Criminal Justice IT (CJIT), the organisation charged with joining up computer systems across the justice system, will begin piloting more key projects later this year.
CJIT has the task of linking all criminal justice IT systems by March 2006.
The organisation has already completed the trial of its secure email system in Warwickshire, and over the coming months will extend the pilot to London, the West Midlands, Essex and Lancashire ahead of a national rollout.
One of the challenges for this extended pilot will be to increase the level of usage among solicitors.
The trial in Warwickshire demonstrated that the Secure Email Service built by CJIT worked well in transmitting confidential emails between the criminal justice organisations, said John Suffolk, CJIT managing director.
But lawyers were put off by lengthy documentation and over-prescriptive terms and conditions of use, Suffolk told delegates at last week's Urban Justice Conference in London.
"We were giving people a 90-page document. We've reduced that down to two pages, and our aim is to get it down to one," he said.
CJIT is also developing its Exchange system, which will allow systems such as the Police National Computer (PNC) to share information with systems in the courts and Crown Prosecution Service (CPS).

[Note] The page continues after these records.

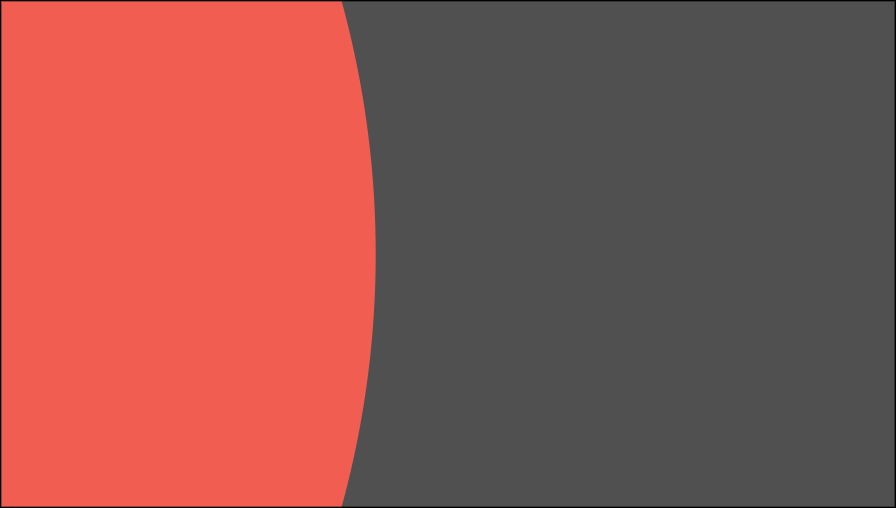
Give the GLSL for this background, as a Shadertoy shader.

```glsl
// Flat two-tone backdrop: a huge coral disc bulging over charcoal, in a thin black frame.

#define CORAL        vec3(0.950, 0.365, 0.318)
#define CHARCOAL     vec3(0.312, 0.312, 0.312)
#define FRAME_COLOR  vec3(0.0)
#define DISC_EDGE    0.4193   // rightmost point of the disc, as a share of the width
#define DISC_RADIUS  1.88     // in canvas heights
#define FRAME_WIDTH  0.00265  // in canvas heights

// Share of a pixel lying inside a shape, from its signed distance.
float coverage(float dist, float pixel) {
    return clamp(0.5 - dist / pixel, 0.0, 1.0);
}

void mainImage(out vec4 fragColor, in vec2 fragCoord) {
    // Coordinates in canvas heights, origin at the lower left.
    float pixel = 1.0 / iResolution.y;
    vec2 p = fragCoord * pixel;
    vec2 canvas = iResolution.xy * pixel;

    // Disc centred off the left side.
    vec2 center = vec2(DISC_EDGE * canvas.x - DISC_RADIUS, 0.5);
    float disc = length(p - center) - DISC_RADIUS;
    vec3 color = mix(CHARCOAL, CORAL, coverage(disc, pixel));

    // Frame along the canvas border.
    vec2 inset = min(p, canvas - p);
    float frame = min(inset.x, inset.y) - FRAME_WIDTH;
    color = mix(color, FRAME_COLOR, coverage(frame, pixel));

    fragColor = vec4(color, 1.0);
}
```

A pilot linking the CPS's case management system, Compass, to the PNC will begin this October.
Another pilot, linking the PNC to the Libra system used by the Magistrates' Courts, will kick off before the end of the year.
Without a link between court systems and the PNC, police information was falling behind as convictions were not being updated on the PNC, said one police officer.
"Currently there are several hundred cases yet to get onto the PNC," he added.
Sharing information between systems is relatively straightforward, using XML technologies to ease communications between them, said David Roberts, director of joined-up justice programmes at systems integrator Unisys.
"Where the work needs to be done is identifying what pieces of information need to be shared," he said.
Manufacturing and finance jobs will be hit, but health and education can look forward to job creation, says PwC
US startups plan to modify existing jet engines, but are likely to fall foul of environmental legislation
The Brexit white paper "gets pretty close" to company desires, but there's still work to do
Children as young as four to be taught about the dangers of social media